I got a pamphlet from the hospice nurse tonight. It divides the dying process into “months to live,” “weeks to live,” “days to live,” and “hours to live.” It isn’t concrete science, but pretty accurate, giving the survivors a general guideline as to what to expect physically and otherwise as their loved one dies.
I was sitting with mom in dad’s room as I read it. “Have you seen this?” I asked her.
“No.” She said that with a tone that inferred she didn’t want to see it.
Sitting in the darkening room, as evening was falling, watching my father mostly sleep; today he is not eating or drinking, he is clawing at his covers and his shirt, moaning occasionally, not really present, but nevertheless, a presence.
Under the “days to live” section I found the rally. “The patient may sit up, eat, chat,” and it said “embrace this time, use it to talk with your loved one and share your love.” And under the same section is the “clawing at blankets” phrase.
My mom interrupted my reading. “He could go on like this for years.”
I said, “No, I don’t think so Mom.”
Just two days ago we sat with the social worker and doctor of the hospice facility. My mom opened up the discussion by saying, “I suppose you want me to move him out of here, since he has been so energetic.”

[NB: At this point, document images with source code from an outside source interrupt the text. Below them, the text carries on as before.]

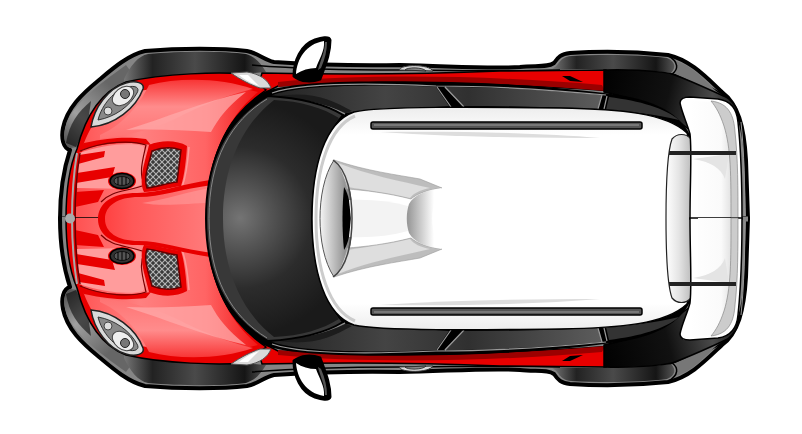
<!DOCTYPE html>
<html lang="en">
<head>
<meta charset="utf-8">
<title>Car from above</title>
<style>
:root{--paper:#fff;--ink:#000;--red:#e80000;--trim:#858585;--silver:#d9d9d9;--coal:#1c1c1c}
html,body{margin:0;padding:0;background:var(--paper);overflow:hidden}
.car{display:block;width:802px;height:434px}
.ink{fill:var(--ink)}
.red{fill:var(--red)}
.trim{fill:var(--trim)}
.silver{fill:var(--silver)}
.coal{fill:var(--coal)}
.paper{fill:var(--paper)}
.line{fill:none;stroke:var(--ink)}
</style>
</head>
<body>
<svg class="car" viewBox="0 0 802 434" role="img" aria-label="Red and white compact car seen from above">
<defs>
  <linearGradient id="hood-paint" x1="74" x2="262" y1="0" y2="0" gradientUnits="userSpaceOnUse">
    <stop offset="0" stop-color="#ff5050"/><stop offset=".35" stop-color="#ff8080"/><stop offset=".7" stop-color="#ff6464"/><stop offset="1" stop-color="#f01010"/>
  </linearGradient>
  <linearGradient id="fender-paint" x1="0" x2="0" y1="78" y2="150" gradientUnits="userSpaceOnUse">
    <stop offset="0" stop-color="#f83030"/><stop offset=".4" stop-color="#ff8c8c"/><stop offset="1" stop-color="#ff6a6a"/>
  </linearGradient>
  <linearGradient id="bulge-paint" x1="98" x2="212" y1="0" y2="0" gradientUnits="userSpaceOnUse">
    <stop offset="0" stop-color="#ff3c3c"/><stop offset=".3" stop-color="#ff5858"/><stop offset="1" stop-color="#ff7c7c"/>
  </linearGradient>
  <radialGradient id="windshield-glass" cx="240" cy="218" r="118" gradientUnits="userSpaceOnUse">
    <stop offset="0" stop-color="#747474"/><stop offset=".25" stop-color="#555"/><stop offset=".6" stop-color="#2c2c2c"/><stop offset="1" stop-color="#1a1a1a"/>
  </radialGradient>
  <linearGradient id="side-glass" x1="270" x2="600" y1="0" y2="0" gradientUnits="userSpaceOnUse">
    <stop offset="0" stop-color="#222"/><stop offset=".35" stop-color="#444"/><stop offset=".6" stop-color="#303030"/><stop offset="1" stop-color="#5c5c5c"/>
  </linearGradient>
  <linearGradient id="arch-shade" x1="0" x2="1" y1="0" y2="0">
    <stop offset="0" stop-color="#777"/><stop offset=".2" stop-color="#222"/><stop offset=".5" stop-color="#4a4a4a"/><stop offset=".85" stop-color="#151515"/><stop offset="1" stop-color="#555"/>
  </linearGradient>
  <linearGradient id="bumper-shade" x1="62" x2="110" y1="140" y2="85" gradientUnits="userSpaceOnUse">
    <stop offset="0" stop-color="#555"/><stop offset=".4" stop-color="#a0a0a0"/><stop offset="1" stop-color="#666"/>
  </linearGradient>
  <linearGradient id="roof-shade" x1="0" x2="0" y1="108" y2="330" gradientUnits="userSpaceOnUse">
    <stop offset="0" stop-color="#ededed"/><stop offset=".12" stop-color="#fff"/><stop offset=".88" stop-color="#fff"/><stop offset="1" stop-color="#ededed"/>
  </linearGradient>
  <linearGradient id="scoop-mouth" x1="320" x2="352" y1="0" y2="0" gradientUnits="userSpaceOnUse">
    <stop offset="0" stop-color="#f5f5f5"/><stop offset="1" stop-color="#777"/>
  </linearGradient>
  <linearGradient id="scoop-tail" x1="408" x2="434" y1="0" y2="0" gradientUnits="userSpaceOnUse">
    <stop offset="0" stop-color="#999"/><stop offset="1" stop-color="#fff"/>
  </linearGradient>
  <linearGradient id="rear-window" x1="666" x2="692" y1="0" y2="0" gradientUnits="userSpaceOnUse">
    <stop offset="0" stop-color="#fff"/><stop offset=".5" stop-color="#e4e4e4"/><stop offset="1" stop-color="#bbb"/>
  </linearGradient>
  <linearGradient id="wing-shade" x1="690" x2="742" y1="0" y2="0" gradientUnits="userSpaceOnUse">
    <stop offset="0" stop-color="#fff"/><stop offset=".6" stop-color="#fafafa"/><stop offset="1" stop-color="#c8c8c8"/>
  </linearGradient>
  <linearGradient id="rear-panel" x1="600" x2="740" y1="70" y2="105" gradientUnits="userSpaceOnUse">
    <stop offset="0" stop-color="#000"/><stop offset=".5" stop-color="#111"/><stop offset=".8" stop-color="#4a4a4a"/><stop offset="1" stop-color="#111"/>
  </linearGradient>
  <pattern id="mesh" width="6" height="6" patternUnits="userSpaceOnUse">
    <rect width="6" height="6" fill="#3a3a3a"/>
    <path d="M0 0L6 6M6 0L0 6" stroke="#b5b5b5" stroke-width="1.1"/>
  </pattern>

  <g id="body-side">
    <path id="shell" class="trim" stroke="#000" stroke-width="4" stroke-linejoin="round" d="M60 219C60 190 64 168 70 150C63 148 61 138 63 128C67 108 82 94 99 80C112 69 128 55 145 51C180 48 222 48 247 51C258 53 264 60 274 62C320 65 350 66 400 65C450 66 490 69 520 67C534 65 547 68 554 63C558 57 561 54 570 53C600 51 640 52 668 55C690 60 705 76 722 92C738 104 744 126 746 160L748 219Z"/>
    <path fill="url(#bumper-shade)" d="M70 148C63 145 63 133 67 122C75 103 98 85 126 65L137 80C108 92 90 118 78 147Z"/>
    <path class="ink" d="M66 143C69 124 78 112 91 101L88 122L76 147Z" opacity=".55"/>
    <path fill="url(#arch-shade)" d="M124 79C130 66 138 56 148 54C180 51 225 51 246 54C256 57 261 64 266 72L240 74C205 72 160 75 124 82Z"/>
    <path fill="url(#arch-shade)" d="M552 69C560 65 559 57 571 56C605 54 645 55 667 58C676 62 676 68 671 73C640 69 600 69 552 69Z"/>
    <path class="line" stroke-width="1.5" d="M252 65C300 69 350 70 400 70S500 72 560 70"/>
    <path class="red" stroke="#000" stroke-width="1.5" d="M262 73C350 75 430 74 500 71L606 70L613 91C500 83 390 78 278 86L255 98Z"/>
    <path fill="#9b0000" d="M278 82C370 73 500 76 602 85L605 91C500 82 380 78 278 87Z"/>
    <path class="ink" d="M562 76L570 76L583 82L570 81Z"/>
    <path fill="url(#rear-panel)" stroke="#000" stroke-width="1.5" d="M604 70C640 69 680 72 700 82C716 90 733 98 737 110L739 219H680L690 130C666 112 642 100 604 92Z"/>
    <path fill="#777" d="M672 60C691 64 705 80 719 94C706 89 689 80 673 73C678 68 677 64 672 60Z"/>
    <path class="line" stroke-width="1.5" d="M667 55C680 62 678 70 672 74C694 82 712 91 728 98"/>
    <path class="line" stroke="#999" stroke-width="1" d="M741 122C744 150 745 190 745 219" style="stroke:#999"/>
    <path class="silver" stroke="#333" d="M399 70C401 64 429 64 433 71Z"/>
    <path class="trim" stroke="#222" stroke-width=".8" d="M405 70C407 67 423 67 426 71Z"/>
  </g>

  <g id="hood-side">
    <path class="red" stroke="#000" stroke-width="1.5" d="M66 219C66 190 70 165 77 149C85 118 100 92 126 82C165 73 220 72 245 74L266 90C230 115 206 150 206 219Z"/>
    <path fill="url(#hood-paint)" d="M76 219C76 190 80 160 84 143C93 119 110 100 135 92C170 85 220 82 258 92C226 119 207 157 206 219Z"/>
    <path fill="url(#fender-paint)" d="M100 135C125 124 141 102 149 85C180 77 222 78 253 89C230 94 200 106 181 116C156 129 126 136 100 139Z"/>
    <path fill="#ffaaaa" opacity=".75" d="M126 130C165 118 202 102 246 92C227 107 218 119 211 132C181 130 154 129 126 130Z"/>
    <path class="red" d="M84 143C112 137 128 137 146 139L151 145C119 140 96 145 79 151Z"/>
    <path fill="#ff9c9c" d="M79 153C102 145 130 142 143 146C151 158 135 171 144 183L132 189L77 188Z"/>
    <path class="red" d="M79 155L105 151L104 157L78 164ZM77 173L115 167L112 177L76 183ZM75 192L104 190L98 202L75 207Z"/>
    <path class="line" stroke="#700" style="stroke:#700" stroke-width="1.2" d="M80 151C104 141 132 140 146 145C143 159 138 174 145 185C126 192 112 190 101 202"/>
    <path class="red" d="M149 145C161 140 177 140 187 146C186 162 184 177 181 186C168 188 156 192 144 192C138 180 145 162 149 145Z"/>
    <path fill="url(#mesh)" stroke="#600" stroke-width="1.5" d="M152 151C162 147 173 147 181 150L177 182C167 183 157 187 147 188C143 177 149 164 152 151Z"/>
    <path class="line" style="stroke:#ff9a9a" stroke-width="1.5" d="M149 193C162 193 174 190 182 187C187 174 188 159 189 147"/>
    <ellipse cx="122" cy="181" rx="14" ry="9" class="red"/>
    <ellipse cx="122" cy="181" rx="12" ry="7.5" fill="#333" stroke="#000" stroke-width="1.5"/>
    <ellipse cx="122" cy="181" rx="8" ry="4.5" fill="#555" stroke="#111"/>
    <path d="M118 177V185M122 177V185M126 177V185" class="line" stroke-width="1"/>
    <path class="silver" stroke="#222" stroke-width="1.5" d="M91 127C94 108 108 88 126 83C136 80 145 83 143 89C136 108 115 125 91 127Z"/>
    <path fill="#888" stroke="#333" d="M98 120C102 104 115 90 127 87C136 85 140 88 137 93C130 106 115 117 98 120Z"/>
    <ellipse cx="123" cy="96" rx="12" ry="8" transform="rotate(-38 123 96)" fill="#eee" stroke="#444"/>
    <circle cx="125" cy="94" r="4.5" fill="#777" stroke="#222"/>
    <circle cx="108" cy="111" r="4" fill="#ddd" stroke="#444"/>
    <path class="silver" stroke="#555" d="M231 73L247 72C260 74 268 80 271 88L260 88C251 85 241 80 231 73Z"/>
    <path class="paper" d="M239 75L248 75L259 86C250 83 244 79 239 75Z"/>
    <path class="line" style="stroke:#aaa" stroke-width="2" d="M77 153C73 177 72 197 72 219"/>
    <path class="line" style="stroke:#600" stroke-width="1.5" d="M80 153C76 177 75 197 75 219"/>
  </g>

  <g id="glass-side">
    <path class="ink" d="M206 219C206 161 223 120 264 92C290 81 370 80 450 82C520 84 582 89 625 96C656 102 679 113 690 135L640 219Z"/>
    <path fill="url(#side-glass)" d="M271 96C292 85 380 84 436 87L449 106C410 109 374 108 346 113C320 102 296 99 271 96Z"/>
    <path fill="url(#side-glass)" d="M444 87C500 87 558 91 602 95L598 109C550 107 506 106 463 106Z"/>
    <path class="coal" d="M272 97C310 90 330 99 352 111L340 115C321 107 299 102 272 101Z"/>
    <path class="line" style="stroke:#999" stroke-width="1.2" d="M272 93C300 83 370 83 436 86C500 86 565 91 606 95M437 87L451 107M445 87L464 107M602 95L598 109M607 96L604 109"/>
    <path class="line" style="stroke:#888" stroke-width="1.5" d="M274 98C302 99 325 104 345 114"/>
    <path fill="#333" d="M609 97C640 101 665 108 679 120C655 114 633 112 606 110Z"/>
  </g>

  <g id="door-mirror">
    <path class="ink" stroke="#000" stroke-width="3" stroke-linejoin="round" d="M294 76C294 61 301 45 315 40C321 38 329 36 330 40C330 54 325 65 320 79C312 82 301 82 294 76Z"/>
    <path class="paper" d="M296 74C297 59 306 44 324 41C325 51 319 59 316 68C309 68 302 70 296 74Z"/>
    <path fill="#555" d="M321 68C325 59 327 50 327 42L325 42C325 52 320 61 318 70Z"/>
  </g>

  <g id="roof-details-side">
    <path fill="#ddd" d="M380 132C460 131 540 133 600 138C530 138 455 137 380 132Z"/>
    <rect x="371" y="122" width="271" height="7" rx="2" fill="#555" stroke="#000" stroke-width="1.5"/>
    <path d="M374 125H639" stroke="#999" stroke-width="1.2"/>
    <path fill="#bdbdbd" stroke="#999" stroke-width=".6" d="M334 160C366 171 398 175 420 179L442 188C428 190 418 193 411 199C388 193 363 190 347 189C344 177 341 166 334 160Z"/>
    <path fill="#dedede" d="M338 163C368 175 400 181 430 188C420 190 414 193 410 198C390 193 366 190 348 187Z"/>
    <path fill="#f3f3f3" d="M349 200C370 199 390 201 408 206L407 219H351Z"/>
  </g>

  <g id="wing-side">
    <path class="paper" stroke="#000" stroke-width="1.5" d="M680 103C680 98 684 97 690 97L718 99C732 101 737 110 738 122C741 150 742 190 742 219H690C690 180 692 152 690 134C687 123 682 113 680 103Z"/>
    <path fill="url(#wing-shade)" d="M685 101L717 102C728 104 732 113 734 126C737 158 738 190 738 219H698C698 181 698 147 694 132Z"/>
    <path fill="#ccc" stroke="#888" stroke-width=".7" d="M711 101C729 103 734 116 735 132C738 158 738 190 738 219H731C731 176 731 148 724 126C720 114 716 107 711 101Z"/>
    <path fill="#e4e4e4" d="M693 159L729 154L725 179C721 168 711 162 693 159Z"/>
    <path d="M669 153H736" stroke="#222" stroke-width="4"/>
  </g>
</defs>

<rect class="paper" width="802" height="434"/>
<g id="body"><use href="#body-side"/><use href="#body-side" transform="matrix(1 0 0 -1 0 437)"/></g>
<path d="M62 219H66M739 219H748" stroke="#858585" stroke-width="5"/>
<g id="hood">
  <use href="#hood-side"/><use href="#hood-side" transform="matrix(1 0 0 -1 0 437)"/>
  <path class="red" d="M210 180C182 184 160 193 137 193C112 193 98 203 98 219S112 245 137 245C160 245 182 253 210 257Z"/>
  <path fill="url(#bulge-paint)" d="M212 185C182 189 160 197 139 197C117 197 105 206 105 219S117 241 139 241C160 241 182 249 212 253Z"/>
  <path fill="#ff9b9b" opacity=".6" d="M210 188C190 191 165 200 142 203C164 207 190 203 210 203Z"/>
  <circle cx="70" cy="218.5" r="5" fill="#aaa"/>
</g>
<g id="glass">
  <use href="#glass-side"/><use href="#glass-side" transform="matrix(1 0 0 -1 0 437)"/>
  <path fill="#383838" stroke="#000" stroke-width="2" d="M206 218.5C206 158 228 119 268 96C301 98 327 105 343 115C321 140 312 178 312 218.5S321 297 343 322C327 332 301 339 268 341C228 318 206 279 206 218.5Z"/>
  <path fill="url(#windshield-glass)" d="M223 218.5C223 166 242 125 274 100C301 101 323 108 339 118C320 144 311 179 311 218.5S320 293 339 319C323 329 301 336 274 337C242 312 223 271 223 218.5Z"/>
  <path class="line" style="stroke:#888" stroke-width="1" d="M209 218.5C209 159 231 121 267 99M209 218.5C209 278 231 316 267 338"/>
</g>
<g id="mirrors"><use href="#door-mirror"/><use href="#door-mirror" transform="matrix(1 0 0 -1 0 437)"/></g>
<g id="roof">
  <path fill="url(#roof-shade)" stroke="#000" stroke-width="1.5" d="M312 218.5C312 166 325 122 354 112C380 106 480 107 560 108C620 109 666 113 687 133C695 155 695 282 687 304C666 324 620 328 560 329C480 330 380 331 354 325C325 315 312 271 312 218.5Z"/>
  <path class="line" style="stroke:#ccc" stroke-width="3" d="M316 218.5C316 168 329 127 355 116M316 218.5C316 269 329 310 355 321"/>
  <path fill="url(#scoop-mouth)" stroke="#555" d="M334 160C348 170 352 197 352 218.5S348 267 334 277C324 262 320 239 320 218.5S324 175 334 160Z"/>
  <path class="ink" d="M344 187C353 200 353 237 344 250C342 231 342 206 344 187Z"/>
  <use href="#roof-details-side"/><use href="#roof-details-side" transform="matrix(1 0 0 -1 0 437)"/>
  <path fill="url(#scoop-tail)" d="M442 188C426 190 414 195 409 204C406 213 406 224 409 233C414 242 426 247 442 249C429 233 429 204 442 188Z"/>
  <path class="line" style="stroke:#444" stroke-width="1.5" d="M333 160C348 170 352 197 352 218.5S348 267 333 277"/>
</g>
<g id="tailgate">
  <path fill="url(#rear-window)" stroke="#222" stroke-width="1.2" d="M672 139C677 133 686 133 691 139C698 160 698 277 691 298C686 304 677 304 672 298C664 276 664 161 672 139Z"/>
  <use href="#wing-side"/><use href="#wing-side" transform="matrix(1 0 0 -1 0 437)"/>
</g>
</svg>
</body>
</html>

The staff looked at her like she’d grown another head. “Oh no, not at all! We are still evaluating him, and while he may have had a ‘Lazarus’ episode, this does not mean that he isn’t dying, nor does it mean that he needs to leave here. He isn’t going to go anywhere for awhile. We just take this one day at a time.”
My mom’s shoulders sagged in relief, and her eyes welled up. I know she was stressing about what was going to happen. She and I had really been through the ringer. Dad was at death’s door, everyone agreed. We moved him to hospice, summoned my brother from back east. Not only did he seemingly rise from the doorway of death, he literally rose, as he got up and walked with some help and a walker to the nurse’s station the day prior to us sitting with the doctor and social worker. Lazarus was an accurate name. Mom and I were stunned, and that’s putting it mildly.
Tonight, it’s more like Groundhog Day. The groundhog came out and sniffed around and crawled back into his cave. Did he see his shadow? Will it be a longer winter, or will spring come soon? I think of it as: will it be longer winter torture, or will spring, the release that death brings, come soon? The pamphlet says that while it gives general guidelines, everyone’s death, like his or her life, is individual. There is no right or wrong way to die.
I am still numb. I am doing better, as I know what day it is, what date it is. For a while there, the day and date were something I had to really think about. But after the fall, the rise, and now the fall again in my father’s condition, I just don’t know what’s going to happen. He may indeed go on like this for awhile. Or not. One day at a time.